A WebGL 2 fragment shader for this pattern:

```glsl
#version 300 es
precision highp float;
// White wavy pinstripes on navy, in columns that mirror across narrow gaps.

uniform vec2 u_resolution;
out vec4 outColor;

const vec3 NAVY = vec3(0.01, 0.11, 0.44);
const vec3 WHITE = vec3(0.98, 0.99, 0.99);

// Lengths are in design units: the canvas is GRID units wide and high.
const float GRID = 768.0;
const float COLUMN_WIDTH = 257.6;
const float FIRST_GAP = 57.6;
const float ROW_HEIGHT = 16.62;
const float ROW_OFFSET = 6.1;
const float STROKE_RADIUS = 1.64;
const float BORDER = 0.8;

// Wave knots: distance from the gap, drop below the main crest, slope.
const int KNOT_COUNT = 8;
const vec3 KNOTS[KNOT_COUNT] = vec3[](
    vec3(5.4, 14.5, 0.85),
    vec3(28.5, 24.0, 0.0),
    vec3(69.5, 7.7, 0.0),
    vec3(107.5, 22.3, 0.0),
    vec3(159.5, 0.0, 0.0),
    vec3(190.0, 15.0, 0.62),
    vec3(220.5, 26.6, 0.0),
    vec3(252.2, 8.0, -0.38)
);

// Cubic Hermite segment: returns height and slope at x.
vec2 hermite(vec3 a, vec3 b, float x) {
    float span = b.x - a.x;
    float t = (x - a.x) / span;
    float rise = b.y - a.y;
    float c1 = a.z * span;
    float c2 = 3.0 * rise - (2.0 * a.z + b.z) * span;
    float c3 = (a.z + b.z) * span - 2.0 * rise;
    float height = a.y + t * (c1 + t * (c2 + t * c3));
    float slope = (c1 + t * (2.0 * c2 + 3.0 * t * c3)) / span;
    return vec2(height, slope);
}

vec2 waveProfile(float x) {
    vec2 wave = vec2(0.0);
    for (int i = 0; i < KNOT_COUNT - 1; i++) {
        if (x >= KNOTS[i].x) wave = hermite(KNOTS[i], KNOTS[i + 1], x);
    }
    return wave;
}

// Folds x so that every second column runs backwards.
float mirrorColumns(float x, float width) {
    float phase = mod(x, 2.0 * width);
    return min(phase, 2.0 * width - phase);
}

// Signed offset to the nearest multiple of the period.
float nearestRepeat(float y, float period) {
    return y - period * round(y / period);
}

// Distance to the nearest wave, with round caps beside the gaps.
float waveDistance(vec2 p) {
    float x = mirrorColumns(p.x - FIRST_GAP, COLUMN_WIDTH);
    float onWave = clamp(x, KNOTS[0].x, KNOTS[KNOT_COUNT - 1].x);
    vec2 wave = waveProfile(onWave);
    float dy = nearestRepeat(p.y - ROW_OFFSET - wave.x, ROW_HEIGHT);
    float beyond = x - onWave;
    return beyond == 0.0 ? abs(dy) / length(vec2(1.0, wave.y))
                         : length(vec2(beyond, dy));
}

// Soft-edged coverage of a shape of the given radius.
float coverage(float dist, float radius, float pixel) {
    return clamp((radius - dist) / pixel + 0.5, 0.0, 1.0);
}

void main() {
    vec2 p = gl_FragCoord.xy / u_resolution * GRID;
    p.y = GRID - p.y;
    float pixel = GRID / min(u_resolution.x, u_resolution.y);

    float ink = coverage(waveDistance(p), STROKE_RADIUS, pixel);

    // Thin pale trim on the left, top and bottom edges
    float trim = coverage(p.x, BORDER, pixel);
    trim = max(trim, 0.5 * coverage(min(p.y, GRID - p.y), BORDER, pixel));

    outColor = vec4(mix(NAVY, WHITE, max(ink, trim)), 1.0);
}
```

What you need to do: Wherever a line of the records above contains the string "const", copy that line out.

Result of the exercise:
const vec3 NAVY = vec3(0.01, 0.11, 0.44);
const vec3 WHITE = vec3(0.98, 0.99, 0.99);
const float GRID = 768.0;
const float COLUMN_WIDTH = 257.6;
const float FIRST_GAP = 57.6;
const float ROW_HEIGHT = 16.62;
const float ROW_OFFSET = 6.1;
const float STROKE_RADIUS = 1.64;
const float BORDER = 0.8;
const int KNOT_COUNT = 8;
const vec3 KNOTS[KNOT_COUNT] = vec3[](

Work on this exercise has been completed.